We spent Memorial Day weekend with some great friends and celebrated our 24th wedding anniversary. I remember in late 1987/early 1988, somewhere in there – after I had asked Leah to marry me and she had said yes – I got a phone call from a close buddy who wanted to know how I knew getting married to Leah was the right thing to do. I thought about it for a minute and said, “I simply can’t do anything else.” I have a much more romantic answer than that and use it regularly, but there is a simple truth in what I said. Every element in my being was moving forward at whatever this pace of existence is, and every element in unison was expecting that march to continue with Leah. Period. Now I recognize it on a more biblical level – she completes me, and the two of us are truly one in the image of God. Back then, I told my buddy the truth. I couldn’t do anything else. 24 years later, I’m glad I was so helpless.

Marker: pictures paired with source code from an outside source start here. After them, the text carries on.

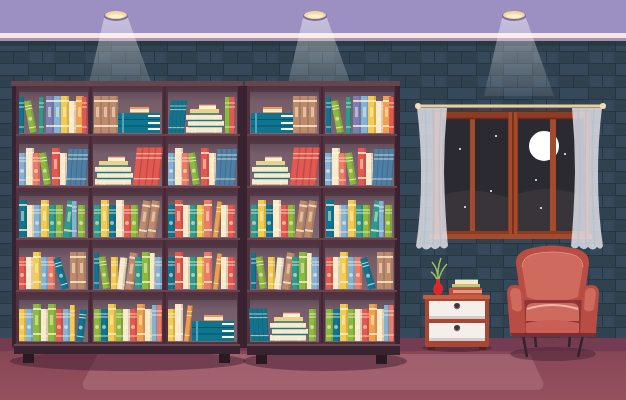
<!DOCTYPE html>
<html lang="en">
<head>
<meta charset="utf-8">
<title>Reading room at night</title>
<style>
:root{--ceiling:#9c90c2;--wall:#304250;--floor:#8b4859;--wood:#53323f;--wood-dark:#3a2330;--wood-light:#684350;--panel:#755e6a;--cream:#f6e6c5;--frame:#8f3b22;--frame-dark:#6d2a1b;--night:#2b2a31;--chair:#b84d43;--chair-light:#cf6a5f;--chair-dark:#8f3535}
html,body{margin:0;overflow:hidden}
svg{display:block;width:626px;height:400px}
.teal{color:#0e7590}.green{color:#8cba3f}.blue{color:#82b2d4}.yellow{color:#f3cb4f}.cream{color:#f8e9ca}.red{color:#e4584f}.brown{color:#bd8b6c}.purple{color:#7b7fb3}.sea{color:#2d9a8c}.navy{color:#4a80a8}.coral{color:#ee7b67}.orange{color:#efa04c}
</style>
</head>
<body>
<svg viewBox="0 0 626 400" role="img" aria-label="Library with two bookcases, a window at night, a side table and an armchair">
<defs>
<pattern id="bricks" width="56" height="24" y="40" patternUnits="userSpaceOnUse">
<rect width="56" height="24" fill="#304250"/>
<path d="M0 0H28V11H0zM30 12H54V23H30z" fill="#35495a"/>
<path d="M0 11.500H56M0 23.500H56M28.500 0V12M55.500 0V12M13.500 12V24M42.500 12V24" stroke="#263642" fill="none"/>
</pattern>
<linearGradient id="beam" x2="0" y2="1"><stop stop-color="#fff" stop-opacity=".42"/><stop offset="1" stop-color="#fff" stop-opacity=".08"/></linearGradient>
<linearGradient id="back" x2="0" y2="1"><stop stop-color="#5d4653"/><stop offset=".3" stop-color="#755e6a"/><stop offset="1" stop-color="#7d6672"/></linearGradient>
<linearGradient id="floorShade" x2="0" y2="1"><stop stop-color="#834455"/><stop offset="1" stop-color="#96505e"/></linearGradient>

<!-- Single books, standing on y = 0 -->
<g id="tall"><path d="M0-37H8V0H0z" fill="currentColor"/><path d="M6-37H8V0H6z" fill="#3a2330" opacity=".16"/><path d="M0-32H8M0-7H8" stroke="#fff3d6" stroke-width="2" opacity=".75"/><path d="M2-26H5V-16H2z" fill="#fff3d6" opacity=".5"/></g>
<g id="short"><path d="M0-32H7V0H0z" fill="currentColor"/><path d="M5-32H7V0H5z" fill="#3a2330" opacity=".16"/><path d="M0-27H7M0-24H7M0-5H7" stroke="#fff3d6" opacity=".8"/><circle cx="3" cy="-14" r="2" fill="#fff3d6" opacity=".6"/></g>
<g id="slim"><path d="M0-36H5V0H0z" fill="currentColor"/><path d="M4-36H5V0H4z" fill="#3a2330" opacity=".25"/><path d="M0-30H5M0-26H5M0-6H5" stroke="#fff3d6" opacity=".75"/></g>
<g id="flat"><path d="M0-6H36V0H0z" fill="currentColor"/><path d="M0-1H36V0H0z" fill="#3a2330" opacity=".25"/><path d="M6-6V0M9-6V0M29-6V0" stroke="#fff3d6" opacity=".8"/></g>

<!-- Small groups -->
<g id="leaners"><use href="#slim"/><use href="#slim" x="5"/><use href="#slim" x="10"/><use href="#slim" x="15"/></g>
<g id="trio"><use href="#tall" class="brown"/><use href="#tall" x="8" class="brown"/><use href="#tall" x="16" class="brown"/></g>
<g id="tealStack" class="teal"><path d="M0-20H42V0H0z" fill="currentColor"/><path d="M30-17H42M30-10H42M30-4H42" stroke="#fff3d6" stroke-width="2"/><path d="M0-13.500H42M0-7H42" stroke="#0a5269"/><path d="M5-20V0" stroke="#52a4b5" stroke-width="2"/><path d="M12-26H31V-20H12z" fill="#f8e9ca"/><path d="M12-26H31V-24H12zM12-21H31V-20H12z" fill="#ee9a5c"/></g>
<g id="creamStack"><use href="#flat" class="cream"/><use href="#flat" x="2" y="-6" class="cream"/><use href="#flat" y="-12" class="cream"/><path d="M4-24H33V-18H4z" fill="#f1cf8a"/><path d="M4-19H33M0-12.500H36M2-6.500H38" stroke="#1d7886" stroke-width="1.500"/><path d="M13-28H30V-24H13z" fill="#fff3d6"/><path d="M13-28H30" stroke="#ee7b67"/></g>

<!-- Filled shelves, 68 wide -->
<g id="shelfA"><use href="#slim" class="teal"/><use href="#short" transform="translate(11 0) rotate(-11)" class="green"/><use href="#slim" x="20" class="sea"/><use href="#tall" x="27" class="purple"/><use href="#tall" x="35" class="blue"/><use href="#tall" x="42" class="yellow"/><use href="#short" x="50" class="cream"/><use href="#tall" x="57" class="orange"/><use href="#slim" x="63" class="red"/></g>
<g id="shelfB"><use href="#short" class="blue"/><use href="#tall" x="7" class="cream"/><use href="#short" x="14" class="coral"/><use href="#short" transform="translate(25 0) rotate(-9)" class="green"/><use href="#tall" x="33" class="red"/><use href="#short" x="41" class="cream"/><use href="#leaners" transform="translate(47 0) skewX(-4)" class="navy"/></g>
<g id="shelfC"><use href="#tall" class="teal"/><use href="#short" x="8" class="cream"/><use href="#short" x="15" class="blue"/><use href="#tall" x="22" class="yellow"/><use href="#short" x="30" class="sea"/><use href="#short" x="37" class="green"/><use href="#tall" transform="translate(44 0) rotate(7)" class="sea"/><use href="#slim" x="53" class="blue"/><use href="#short" x="59" class="green"/></g>
<g id="shelfD"><use href="#short" class="sea"/><use href="#tall" x="7" class="yellow"/><use href="#short" x="15" class="teal"/><use href="#tall" x="22" class="cream"/><use href="#short" x="30" class="red"/><use href="#short" x="37" class="green"/><use href="#tall" transform="translate(44 0) rotate(8)" class="brown"/><use href="#tall" transform="translate(53 0) rotate(8)" class="brown"/></g>
<g id="shelfE"><use href="#short" class="red"/><use href="#short" x="7" class="cream"/><use href="#tall" x="14" class="yellow"/><use href="#short" x="22" class="blue"/><use href="#short" x="29" class="coral"/><use href="#short" transform="translate(43 1) rotate(-16)" class="teal"/><use href="#tall" x="51" class="brown"/><use href="#tall" x="59" class="brown"/></g>
<g id="shelfF"><use href="#slim" class="teal"/><use href="#short" transform="translate(9 0) rotate(-8)" class="green"/><use href="#short" x="17" class="yellow"/><use href="#short" transform="translate(23 0) rotate(6)" class="cream"/><use href="#tall" transform="translate(31 0) rotate(8)" class="brown"/><use href="#short" x="41" class="sea"/><use href="#tall" x="48" class="green"/><use href="#slim" x="56" class="cream"/><use href="#short" x="61" class="blue"/></g>
<g id="shelfG"><use href="#short" class="teal"/><use href="#tall" x="7" class="red"/><use href="#short" x="15" class="cream"/><use href="#short" x="22" class="sea"/><use href="#short" x="29" class="yellow"/><use href="#tall" x="36" class="coral"/><use href="#slim" transform="translate(45 0) rotate(7)" class="orange"/><use href="#short" x="53" class="cream"/><use href="#short" x="60" class="red"/></g>
<g id="shelfH"><use href="#short" class="yellow"/><use href="#short" x="7" class="blue"/><use href="#tall" x="14" class="green"/><use href="#short" x="22" class="cream"/><use href="#tall" x="29" class="green"/><use href="#short" x="37" class="red"/><use href="#short" x="44" class="blue"/><use href="#slim" x="51" class="yellow"/><use href="#short" transform="translate(57 0) rotate(7)" class="teal"/></g>
<g id="shelfI"><use href="#short" class="green"/><use href="#short" x="7" class="teal"/><use href="#tall" x="14" class="yellow"/><use href="#short" x="22" class="green"/><use href="#short" x="29" class="cream"/><use href="#short" x="36" class="red"/><use href="#tall" x="43" class="orange"/><use href="#short" x="51" class="cream"/><use href="#slim" x="58" class="blue"/><use href="#slim" x="63" class="coral"/></g>
<g id="stackAndReds"><use href="#creamStack" x="2"/><use href="#leaners" transform="translate(40 0) skewX(-6) scale(1.3 1.04)" class="red"/></g>

<rect id="bay" width="69" height="46" fill="url(#back)"/>
<g id="bays"><use href="#bay" y="88"/><use href="#bay" y="140"/><use href="#bay" y="192"/><use href="#bay" y="244"/><use href="#bay" y="296"/><path d="M0 88H69V92H0zM0 140H69V144H0zM0 192H69V196H0zM0 244H69V248H0zM0 296H69V300H0z" fill="#3a2330" opacity=".45"/><path d="M-3 135H72M-3 187H72M-3 239H72M-3 291H72" stroke="#684350" stroke-width="2"/></g>
<g id="lamp"><path d="M-12 3H12L40 81H-30z" fill="url(#beam)"/><ellipse cy="1" rx="12" ry="5" fill="#7a6ca3"/><ellipse rx="11" ry="4" fill="#f5d9a0"/><ellipse cy="1" rx="8" ry="2" fill="#fff0c5"/></g>
<g id="curtain"><path d="M0 108H30Q27 140 27 172Q28 215 31 246Q27 251 23 246Q19 252 14 247Q9 252 5 247Q1 251-1 246Q4 214 4 175Q4 140 0 108z" fill="#e8e9f0" opacity=".8"/><path d="M8 109Q12 170 7 246M16 109Q18 180 16 246M24 109Q20 180 24 246" fill="none" stroke="#b7bfca" stroke-width="1.500" opacity=".7"/></g>
</defs>

<g id="room">
<rect width="626" height="400" fill="url(#bricks)"/>
<rect width="626" height="34" fill="var(--ceiling)"/>
<rect y="33" width="626" height="5" fill="#f5e5e6"/>
<rect y="38" width="626" height="3" fill="#a78fae"/>
<rect y="41" width="626" height="5" fill="#202f3b" opacity=".5"/>
<rect y="338" width="626" height="62" fill="url(#floorShade)"/>
<path d="M0 338H626V351H0z" fill="#743c50"/>
<path d="M98 354H530L543 382Q545 390 536 390H90Q81 390 83 382z" fill="#b27480" opacity=".55"/>
</g>

<g id="lights"><use href="#lamp" x="116" y="15"/><use href="#lamp" x="315" y="15"/><use href="#lamp" x="514" y="15"/></g>

<g id="bookcases">
<ellipse cx="128" cy="361" rx="118" ry="10" fill="#4b2538" opacity=".55"/>
<ellipse cx="325" cy="361" rx="82" ry="10" fill="#4b2538" opacity=".55"/>
<path d="M23 352H34V363H23zM219 352H230V363H219zM256 352H267V364H256zM376 352H387V364H376z" fill="#2a1923"/>
<path d="M12 82H242V348H12zM246 82H398V348H246z" fill="var(--wood)"/>
<path d="M11 81H243V86H11zM245 81H400V86H245z" fill="var(--wood-light)"/>
<path d="M238 86H247V348H238zM395 86H400V350H395zM12 86H16V346H12z" fill="var(--wood-dark)"/>
<path d="M90.500 87V343M164.500 87V343M322 87V343" stroke="#432735" stroke-width="2"/>
<use href="#bays" x="19"/><use href="#bays" x="93"/><use href="#bays" x="168"/><use href="#bays" x="250"/><use href="#bays" x="325"/>
<path d="M14 346H240V354H14zM247 346H400V355H247z" fill="var(--wood-dark)"/>
<path d="M14 345H240M247 345H400" stroke="#6b4552" stroke-width="2"/>
</g>

<g id="books">
<g id="row1"><use href="#shelfA" x="19" y="133"/><use href="#trio" x="94" y="133"/><use href="#tealStack" x="118" y="133"/><use href="#leaners" transform="translate(168 133) skewX(-5) scale(.8 .9)" class="teal"/><use href="#creamStack" x="186" y="133"/><use href="#slim" x="225" y="133" class="green"/><use href="#slim" x="230" y="133" class="red"/><use href="#tealStack" x="251" y="133"/><use href="#trio" x="293" y="133"/><use href="#shelfA" x="326" y="133"/></g>
<g id="row2"><use href="#shelfB" x="19" y="185"/><use href="#stackAndReds" x="93" y="185"/><use href="#shelfB" x="168" y="185"/><use href="#stackAndReds" x="250" y="185"/><use href="#shelfB" x="325" y="185"/></g>
<g id="row3"><use href="#shelfC" x="19" y="237"/><use href="#shelfD" x="94" y="237"/><use href="#shelfG" x="168" y="237"/><use href="#shelfD" x="251" y="237"/><use href="#shelfC" x="326" y="237"/></g>
<g id="row4"><use href="#shelfE" x="19" y="289"/><use href="#shelfF" x="94" y="289"/><use href="#shelfG" x="168" y="289"/><use href="#shelfF" x="251" y="289"/><use href="#shelfE" x="326" y="289"/></g>
<g id="row5"><use href="#shelfH" x="19" y="341"/><use href="#shelfI" x="94" y="341"/><use href="#short" x="168" y="341" class="yellow"/><use href="#tall" x="175" y="341" class="cream"/><use href="#slim" transform="translate(184 341) rotate(6)" class="orange"/><use href="#tealStack" x="192" y="341"/><use href="#leaners" transform="translate(251 341) skewX(4) scale(.9)" class="teal"/><use href="#creamStack" x="270" y="341"/><use href="#short" x="309" y="341" class="green"/><use href="#shelfI" x="326" y="341"/></g>
</g>

<g id="window">
<rect x="432" y="111" width="158" height="128" fill="var(--frame-dark)"/>
<rect x="435" y="112" width="154" height="123" fill="var(--frame)"/>
<path d="M442 118H508V231H442zM518 118H584V231H518z" fill="var(--night)"/>
<path d="M442 196Q470 184 508 198V231H442zM518 194Q550 183 584 196V231H518z" fill="#39343a"/>
<circle cx="544" cy="146" r="15" fill="#fff"/>
<path d="M470 118H475V231H470zM550 118H556V231H550z" fill="#a54a2b"/>
<path d="M509 112H517V235H509z" fill="#a54a2b"/><path d="M513 112V235M442 118.500H508M518 118.500H584" stroke="var(--frame-dark)" stroke-width="1.500"/>
<rect x="430" y="234" width="162" height="5" fill="#a54a2b"/>
<g fill="#fff"><circle cx="460" cy="149" r="1"/><circle cx="496" cy="136" r="1"/><circle cx="491" cy="191" r="1"/><circle cx="465" cy="207" r="1"/><circle cx="536" cy="180" r="1"/><circle cx="565" cy="154" r="1"/><circle cx="541" cy="208" r="1"/></g>
<use href="#curtain" x="417"/><use href="#curtain" transform="translate(602 0) scale(-1 1)"/>
<path d="M417 106H604" stroke="#e8cfa2" stroke-width="3"/><path d="M417 107.500H604" stroke="#b08f6c"/>
<circle cx="418" cy="106" r="3" fill="#f3dfb4"/><circle cx="603" cy="106" r="3" fill="#f3dfb4"/>
</g>

<g id="sideTable">
<ellipse cx="457" cy="348" rx="35" ry="4" fill="#4b2538" opacity=".6"/>
<path d="M428 345H435V350H428zM479 345H486V350H479z" fill="#51231f"/>
<rect x="425" y="297" width="64" height="50" rx="2" fill="#a84731"/>
<rect x="423" y="295" width="67" height="4" rx="1" fill="#c55d40"/>
<path d="M429 301H485V319H429zM429 323H485V341H429z" fill="#f5efeb"/>
<path d="M429 316H485V319H429zM429 338H485V341H429z" fill="#d4cacb"/>
<circle cx="457" cy="306" r="3" fill="#43343b"/><circle cx="457" cy="328" r="3" fill="#43343b"/><path d="M454 306Q457 312 460 306M454 328Q457 334 460 328" fill="none" stroke="#8d7c80"/>
<path d="M438 283Q439 270 432 262M438 282Q437 268 441 258M438 282Q441 270 447 264M438 282Q435 274 431 272" fill="none" stroke="#9bc157" stroke-width="1.500"/>
<path d="M436 279H440V283Q444 286 443 290Q442 295 438 295Q434 295 433 290Q433 286 436 283z" fill="#d9292f"/>
<path d="M449 288H482V295H449z" fill="#b94d3f"/><path d="M453 290H482V293H453z" fill="#e8967b"/>
<path d="M452 284H480V288H452z" fill="#d8b977"/><path d="M455 279H478V284H455z" fill="#f7e8c8"/><path d="M455 279.500H478" stroke="#4b9c8c"/><path d="M452 287.500H480" stroke="#4f8d57"/>
</g>

<g id="armchair">
<ellipse cx="553" cy="354" rx="43" ry="7" fill="#4b2538" opacity=".5"/>
<path d="M523 335L527 357M583 335L578 357M535 335L536 347M570 335L569 347" stroke="#35222c" stroke-width="2.500"/>
<path d="M521 303L516 264Q515 251 532 248Q552 243 573 248Q590 251 589 264L584 303z" fill="var(--chair)"/>
<path d="M527 297L522 267Q522 257 534 254Q552 250 571 254Q583 257 583 267L578 297Q552 306 527 297z" fill="var(--chair-light)"/>
<path d="M522 267Q522 257 534 254Q552 250 571 254Q583 257 583 267" fill="none" stroke="#e18b7e"/>
<path d="M514 300H592V333Q592 337 588 337H518Q514 337 514 333z" fill="var(--chair-dark)"/>
<path d="M526 310Q526 303 534 303H571Q579 303 579 310V321H526z" fill="var(--chair-light)"/>
<path d="M527 309Q552 301 578 309" fill="none" stroke="#f0b5a4" stroke-width="2"/>
<path d="M526 323Q552 317 579 323V331Q579 334 576 334H529Q526 334 526 331z" fill="#c95f55"/>
<path d="M507 293Q507 285 515 285Q523 285 524 293L526 336H513Q510 336 510 333zM599 293Q599 285 591 285Q583 285 582 293L580 336H593Q596 336 596 333z" fill="var(--chair)"/>
<path d="M510 293Q511 288 515 288Q520 288 521 293L522 309Q518 314 512 309zM596 293Q595 288 591 288Q586 288 585 293L584 309Q588 314 594 309z" fill="var(--chair-light)"/>
<path d="M510 333H596V337H513z" fill="#7d2e33"/>
</g>
</svg>
</body>
</html>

We got married on Memorial Day weekend out of convenience, not symbolism, but it is one of the best holidays we have. Paying homage to all those who fight and have fought so that we can say and do and live as we please is a good thing to do. In that regard, NASCAR knows how to do it. I saw the beginning of the big 600 mile race on Sunday evening and the local fire department bagpipe corps played “Amazing Grace.” Then a lone military bugler played “Taps.” Got to be several hundred thousand people there – at least a hundred thousand – and there is not a sound other than the tributes being played. Then a country music singer delivers a very traditional, respectful version of our National Anthem. Right on cue, as if to remind all the NASCAR fans that their idea of loud is nothing, a B-52 out of Bartlesville, Oklahoma hits the deck above the track at just a hair off full throttle. I’d bet my last dollar at least one regularly maligned tough old redneck there looked at his neighbor with tears running down his face and said “that’s what freedom sounds like.” He’s right. And I for one am going to try much damn harder not to take it for granted. Here’s a special shout out to one of my favorite veterans: John Jasper Pyeatt T5/44-0-USNR-P, Radarman, USS Oxford, WWII.
The kids are with us now in Nicaragua – there’s a blunt transition. But really, it makes sense. Because Leah and I found each other, and because we worked at building a life that could only be built in America, we have a family and we have an opportunity to travel. If you want to put a spot on your list, chalk down Jicaro Island Lodge in Granada, Nicaragua. It is a spectacular place. If you happen to have a wife of 24 years and two great kids to share it with, bring them along. They make everything better.